In the mid-1600s, the Dutch enjoyed a period of unmatched wealth and prosperity. Newly independent from Spain, Dutch merchants grew rich on trade through the Dutch East India Company. With money to spend, art and exotica became fashionable collectors items. That’s how the Dutch became fascinated with rare “broken” tulips, bulbs that produced striped and speckled flowers. First these prized tulips were bought as showy display pieces, but it didn’t take long for tulip trading to become a market of its own. “I found six examples of companies that were set up to sell tulips,” says Goldgar, “so people were quickly jumping on the bandwagon to take advantage of something which was a desired commodity.” Tulip prices spiked from December 1636 to February 1637 with some of the most prized bulbs, like the coveted Switzer, experiencing a 12-fold price jump.
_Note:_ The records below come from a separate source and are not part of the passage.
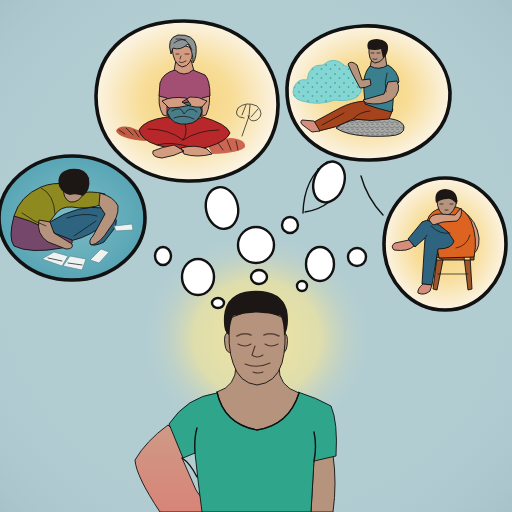
<!DOCTYPE html>
<html lang="en">
<head>
<meta charset="utf-8">
<title>Thought bubbles</title>
<style>
:root{
  --sky:#b2cdd2; --ink:#111; --skin:#b5937d; --skin-light:#d39c80; --skin-pink:#d58d7d;
  --teal:#2fa58c; --hair:#1c1615;
  --red:#b8282a; --plum:#a34f74; --olive:#8f8a1f; --denim:#2f6480; --rust:#a5431d; --orange:#dd6420;
}
html,body{margin:0;padding:0;width:512px;height:512px;overflow:hidden;background:var(--sky)}
svg{display:block;width:512px;height:512px}
.line{fill:none;stroke:var(--ink);stroke-width:1.4;stroke-linecap:round;stroke-linejoin:round}
.thin{fill:none;stroke:var(--ink);stroke-width:.7;stroke-linecap:round;stroke-linejoin:round}
.brow{fill:none;stroke:#5d463b;stroke-width:1.6;stroke-linecap:round}
.feature{fill:none;stroke:#4a332a;stroke-width:1.1;stroke-linecap:round}
.outlined{stroke:var(--ink);stroke-width:.9;stroke-linejoin:round}
.rim{fill:none;stroke:var(--ink);stroke-width:3.6}
.dots{fill:#fff;stroke:var(--ink);stroke-width:2.4}
.skin{fill:var(--skin)} .skin-light{fill:var(--skin-light)} .skin-pink{fill:var(--skin-pink)}
.hair{fill:var(--hair)} .teal{fill:var(--teal)} .red{fill:var(--red)} .plum{fill:var(--plum)}
.olive{fill:var(--olive)} .denim{fill:var(--denim)} .rust{fill:var(--rust)} .orange{fill:var(--orange)}
.paper{fill:#eef3f2;stroke:#5b8a94;stroke-width:.7}
.wood{fill:#a0562a}
</style>
</head>
<body>
<svg viewBox="0 0 512 512" role="img" aria-label="A calm person with closed eyes, thinking of four relaxing activities">
  <defs>
    <radialGradient id="aura">
      <stop offset="0" stop-color="#f3e6a0"/><stop offset=".55" stop-color="#e6e0a6" stop-opacity=".85"/><stop offset="1" stop-color="#b2cdd2" stop-opacity="0"/>
    </radialGradient>
    <radialGradient id="warm">
      <stop offset="0" stop-color="#f6d27c"/><stop offset=".5" stop-color="#f8dd98"/><stop offset="1" stop-color="#fbf3e2"/>
    </radialGradient>
    <radialGradient id="pool">
      <stop offset="0" stop-color="#7fbcc6"/><stop offset="1" stop-color="#58a5b5"/>
    </radialGradient>
    <linearGradient id="arm" x1="0" y1="0" x2="0" y2="1">
      <stop offset="0" stop-color="#cf9a86"/><stop offset="1" stop-color="#d88478"/>
    </linearGradient>
    <radialGradient id="shade" cx=".5" cy=".5" r=".75">
      <stop offset=".6" stop-color="#b2cdd2" stop-opacity="0"/><stop offset="1" stop-color="#a3bfc6"/>
    </radialGradient>
    <pattern id="knit" width="5" height="5" patternUnits="userSpaceOnUse">
      <rect width="5" height="5" fill="#a8a8a6"/><path d="M0 2l2 1 3-2M1 5l3-1" stroke="#6e7274" stroke-width=".7" fill="none"/>
    </pattern>
    <pattern id="rain" width="9" height="9" patternUnits="userSpaceOnUse">
      <rect width="9" height="9" fill="#84d6d3"/><circle cx="2" cy="2" r=".9" fill="#4aa9ad"/><circle cx="6.5" cy="6" r=".9" fill="#4aa9ad"/>
    </pattern>
  </defs>

  <rect id="background" width="512" height="512" fill="#b2cdd2"/>
  <rect width="512" height="512" fill="url(#shade)"/>
  <ellipse id="head-glow" cx="257" cy="338" rx="116" ry="106" fill="url(#aura)"/>

  <g id="bubble-reading">
    <ellipse cx="72" cy="218" rx="73" ry="62" fill="url(#pool)"/>
    <path class="denim outlined" d="M50 222Q78 204 104 208L113 214Q119 220 114 229L104 242Q94 247 90 244L98 229Q82 240 63 242L42 236Z"/>
    <path class="outlined" fill="#75476b" d="M14 216Q8 238 14 246Q30 254 62 248Q74 246 72 240L54 233Q44 216 32 214Z"/>
    <path class="olive outlined" d="M14 216Q20 196 41 187Q53 182 67 184L75 194Q90 190 105 194L104 204Q86 210 72 207Q60 206 54 216L45 228Q30 220 14 216Z"/>
    <path class="skin outlined" d="M100 193Q114 197 118 206Q119 217 109 229Q100 244 91 245Q88 241 93 236L105 214L99 205Z"/>
    <path class="skin outlined" d="M39 220Q36 234 48 242L66 249Q74 249 72 244L54 233L50 222Z"/>
    <path class="skin outlined" d="M64 187L84 192Q80 203 70 202Q62 198 64 187Z"/>
    <path class="hair" d="M59 186Q56 172 70 169Q85 167 89 178Q91 190 83 196Q76 193 70 195Q63 194 59 186Z"/>
    <path class="thin" d="M41 188Q54 194 55 214M22 213Q34 222 46 226M67 218Q84 212 97 216M74 236L96 221"/>
    <path class="paper" d="M42 259L54 252L68 256L62 266ZM63 266L70 256L86 259L82 270ZM90 260L101 249L109 252L99 263ZM114 226L132 224L133 230L116 231Z"/>
    <path class="thin" d="M48 258L62 261M68 263L82 265"/>
    <ellipse class="rim" cx="72" cy="218" rx="73" ry="62"/>
  </g>

  <g id="bubble-meditating">
    <path fill="url(#warm)" d="M96 96C97 48 133 21 184 21C239 21 279 58 278 106C277 154 239 182 187 181C135 180 96 145 96 96Z"/>
    <g id="meditating-woman">
      <path fill="#c35a42" d="M116 131Q118 125 130 127L148 134L146 141Q120 139 116 131Z"/>
      <path fill="#cc6653" d="M208 146Q214 139 230 138Q246 139 245 147Q240 153 212 154Z"/>
      <path class="thin" d="M119 130l6 4M126 128l7 7M134 130l5 7M218 143l5 7M227 140l4 10M236 141l2 9"/>
      <path class="red outlined" d="M167 117Q144 120 139 130Q141 140 157 145L183 152L208 147Q227 141 230 133Q227 124 203 117L185 124Z"/>
      <path class="thin" d="M185 124Q188 133 183 140M148 129Q169 129 183 140Q199 130 219 130M157 145Q171 141 190 147"/>
      <path class="skin-light outlined" d="M181 148Q195 144 207 149L212 154Q197 158 184 154ZM174 145Q162 147 153 151Q151 157 162 158Q175 156 184 151Z"/>
      <path class="skin-light outlined" d="M160 91Q157 105 163 115L175 118L180 110L168 108L168 93ZM202 92L202 107L190 110L195 118L206 115Q211 104 209 92Z"/>
      <path class="skin-light outlined" d="M176 60L174 71Q184 80 194 71L191 60Z"/>
      <path class="plum outlined" d="M175 70Q163 73 160 83L159 96L167 98L167 115Q185 121 202 115L202 98L210 96Q210 80 205 75L193 70Q184 78 175 70Z"/>
      <path fill="#497d88" class="outlined" d="M167 112Q173 101 184 103Q198 98 202 111Q199 123 187 124Q172 126 167 112Z"/>
      <path class="thin" d="M172 111Q181 105 184 114Q190 105 197 112M174 118Q184 114 194 119"/>
      <path class="skin-light outlined" d="M162 101Q171 96 186 98L191 105Q178 108 169 108ZM207 101Q198 96 190 97L182 102Q190 108 202 107Z"/>
      <path class="skin-light outlined" d="M172 47Q173 64 182 67Q192 66 193 50Q184 42 172 47Z"/>
      <path fill="#8d9496" class="outlined" d="M171 54Q166 38 178 35Q194 34 196 46Q197 57 193 63Q193 51 188 44Q180 51 173 48Z"/>
      <path class="thin" d="M176 54h3M185 54h4M181 56l-1 3M179 62Q182 64 186 61M176 39Q188 37 192 50M174 43Q181 38 186 40"/>
    </g>
    <path id="dandelion" class="thin" d="M249 116L242 136M244 118Q233 117 238 108Q246 101 257 106Q265 114 257 120Q250 123 248 116M242 115L246 105M249 116L250 105M251 117L258 109"/>
    <path class="rim" d="M96 96C97 48 133 21 184 21C239 21 279 58 278 106C277 154 239 182 187 181C135 180 96 145 96 96Z"/>
  </g>

  <g id="bubble-daydreaming">
    <path fill="url(#warm)" d="M287 88C288 52 320 28 363 26C411 24 448 55 450 92C451 134 414 160 370 160C319 161 286 130 287 88Z"/>
    <path fill="url(#rain)" stroke="#6dc3c4" stroke-width="1" d="M302 101Q290 98 294 87Q298 78 307 80Q309 64 323 65Q334 55 345 66Q358 66 357 79Q367 87 357 97Q349 102 335 100Q319 106 302 101Z"/>
    <path fill="url(#knit)" class="outlined" d="M336 128Q345 119 373 118Q402 117 404 127Q405 135 389 136Q350 138 336 128Z"/>
    <path class="rust outlined" d="M365 101Q351 102 340 108L314 122L319 131Q337 128 353 119Q371 122 389 119L393 109Q382 104 365 101Z"/>
    <path class="skin-pink outlined" d="M314 121L302 120Q299 123 304 126L312 132L320 131Z"/>
    <path class="thin" d="M353 119Q359 112 370 111M322 125L344 113"/>
    <path class="skin outlined" d="M372 57L370 68Q378 74 387 67L385 54Z"/>
    <path fill="#397f8d" class="outlined" d="M370 66Q362 75 364 91L365 104Q378 109 392 112Q394 97 393 88L399 82Q398 71 388 65Q379 71 370 66Z"/>
    <path class="skin outlined" d="M397 81Q402 91 392 100Q380 106 366 103L363 100L384 94L388 82ZM370 79L362 80L357 65Q351 60 348 64L352 73L360 88Q366 88 371 85Z"/>
    <path class="skin outlined" d="M369 47Q368 61 375 63Q384 62 387 50Q378 43 369 47Z"/>
    <path class="hair" d="M368 49Q365 39 377 39Q389 40 388 49Q387 56 383 58L381 49Q375 51 368 49Z"/>
    <path class="thin" d="M371 53h3M377 53h3M373 59Q375 60 377 59M387 73Q384 83 386 92"/>
    <path class="rim" d="M287 88C288 52 320 28 363 26C411 24 448 55 450 92C451 134 414 160 370 160C319 161 286 130 287 88Z"/>
  </g>

  <g id="bubble-sitting">
    <ellipse cx="445" cy="244" rx="61" ry="66" fill="url(#warm)"/>
    <path class="wood outlined" d="M437 257L433 289L437 290L443 260ZM464 257L468 290L472 289L470 256ZM435 254H474V260H435Z"/>
    <path class="thin" d="M438 274H468"/>
    <path class="skin-light outlined" d="M463 211Q477 221 479 238Q480 253 468 257L450 247L458 232Z"/>
    <path class="orange outlined" d="M438 209Q426 214 427 226L437 247L439 258L474 257Q478 238 471 221Q465 209 456 207Z"/>
    <path class="denim outlined" d="M448 232Q430 216 422 222L408 239L415 247L425 238L422 284L432 285L438 249Q452 249 454 241Z"/>
    <path class="skin-pink outlined" d="M409 240L414 246Q408 252 394 250Q390 246 395 243ZM423 284L432 285L430 291Q424 296 418 293Q417 289 423 284Z"/>
    <path class="skin outlined" d="M437 199Q437 213 446 216Q455 213 457 200Q446 193 437 199Z"/>
    <path class="skin-light outlined" d="M429 220Q431 214 440 214L455 215L461 208Q463 216 457 221L443 222L433 225Z"/>
    <path class="hair" d="M436 203Q433 190 445 189Q459 190 457 204Q451 198 447 199Q441 199 436 203Z"/>
    <path class="thin" d="M440 204h3M450 204h3M445 210h3M470 235Q467 246 456 248M431 226Q440 235 450 233M425 238L427 235"/>
    <ellipse class="rim" cx="445" cy="244" rx="61" ry="66"/>
  </g>

  <g id="trail-strokes" class="line">
    <path d="M327 162Q304 178 303 213M305 212Q319 210 329 202M318 169Q313 182 315 194M230 227Q235 220 237 211M361 176Q367 198 383 215"/>
  </g>
  <g id="thought-trail" class="dots">
    <ellipse cx="222" cy="208" rx="16" ry="21" transform="rotate(-12 222 208)"/>
    <circle cx="256" cy="245" r="18"/>
    <circle cx="290" cy="225" r="8"/>
    <ellipse cx="198" cy="277" rx="16" ry="18"/>
    <ellipse cx="163" cy="256" rx="8" ry="9"/>
    <ellipse cx="259" cy="277" rx="8" ry="7"/>
    <ellipse cx="218" cy="303" rx="6" ry="5"/>
    <ellipse cx="320" cy="264" rx="14" ry="17"/>
    <circle cx="357" cy="257" r="9"/>
    <circle cx="302" cy="286" r="5"/>
    <ellipse cx="329" cy="182" rx="15" ry="21" transform="rotate(20 329 182)"/>
  </g>

  <g id="thinker">
    <path fill="url(#arm)" class="outlined" d="M168 425Q146 441 135 460Q136 476 160 512H211L196 490L182 458L193 449Z"/>
    <path class="line" d="M182 458Q190 463 197 477"/>
    <path class="skin outlined" d="M314 458L333 455Q337 483 333 512H311Z"/>
    <path class="teal outlined" d="M217 393Q187 397 169 424L183 458L195 453Q198 482 202 512H311L314 461L336 456Q338 422 331 406Q317 398 298 392Q285 410 257 412Q230 410 217 393Z"/>
    <path class="skin outlined" d="M236 366Q236 386 217 392Q224 424 257 430Q289 425 299 393Q278 386 279 366Z"/>
    <path class="line" d="M217 392Q224 424 257 430Q289 425 299 393M195 453Q194 438 197 428M314 461Q317 446 314 432"/>
    <path class="skin outlined" d="M229 332Q223 333 225 345Q226 353 232 353ZM283 332Q289 334 287 346Q286 353 281 354Z"/>
    <path class="skin outlined" d="M230 318Q227 347 233 363Q239 383 257 385Q276 383 282 363Q287 345 284 318Q258 304 230 318Z"/>
    <path class="hair" d="M229 335Q223 333 224 316Q226 293 251 291Q281 289 287 310Q290 326 284 336Q284 324 281 316Q257 309 233 316Q230 323 229 335Z"/>
    <g id="calm-face">
      <path class="brow" d="M237 336Q244 332 251 335M264 335Q271 332 279 336"/>
      <path class="feature" d="M238 344Q245 348 251 344M265 344Q271 348 278 344M255 346L252 355Q257 359 263 355M245 364Q257 369 270 363M253 372Q258 374 263 372"/>
    </g>
  </g>
</svg>
</body>
</html>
The most expensive tulip receipts that Goldgar found were for 5,000 guilders, the going rate for a nice house in 1637. But those exorbitant prices were outliers. She only found 37 people who paid more than 300 guilders for a tulip bulb, the equivalent of what a skilled craftsman earned in a year. But even if a form of tulip mania did strike Holland in 1636, did it reach every rung of society, from landed gentry to chimney-sweeps? Goldgar says no. Most of the buyers were the sort you would expect to be speculating in luxury goods—people who could afford it. They were successful merchants and artisans, not chambermaids and peasants.

“I only identified about 350 people who were involved in the trade, although I’m sure that number is on the low side because I didn’t look at every town,” says Goldgar. “Those people were very often connected with each other in various ways, through a profession, family or religion.” What really surprised Goldgar, given Mackay’s tales of financial ruin, was that she wasn’t able to find a single case of an individual who went bankrupt after the tulip market crashed. Even the Dutch painter Jan van Goyen, who allegedly lost everything in the tulip crash, appears to have been done in by land speculation. The real economic fallout, in Goldgar’s assessment, was far more contained and manageable. “The people who stood to lose the most money in the tulip market were wealthy enough that losing 1,000 guilders wasn’t going to cause them great problems,” says Goldgar. “It’s distressing and annoying, but it didn’t have any real effect on production.”

While tulip mania and the ensuing crash didn’t flatline the Dutch economy as Mackay asserted, there was still some collateral damage. From court records, Goldgar found evidence of reputations lost and relationships broken when buyers who promised to pay 100 or 1,000 guilders for a tulip refused to pay up. Goldgar says that those defaults caused a certain level of “cultural shock” in an economy based on trade and elaborate credit relationships. Even if the tulip craze came to an abrupt and ignominious end, Goldgar disagrees with Galbraith and others who dismiss the entire episode as a case of irrational exuberance. “Tulips were something that was fashionable, and people pay for fashion,” says Goldgar. “The apparent ridiculousness of it was played up at the time to make fun of the people who didn’t succeed.”



Leave a Reply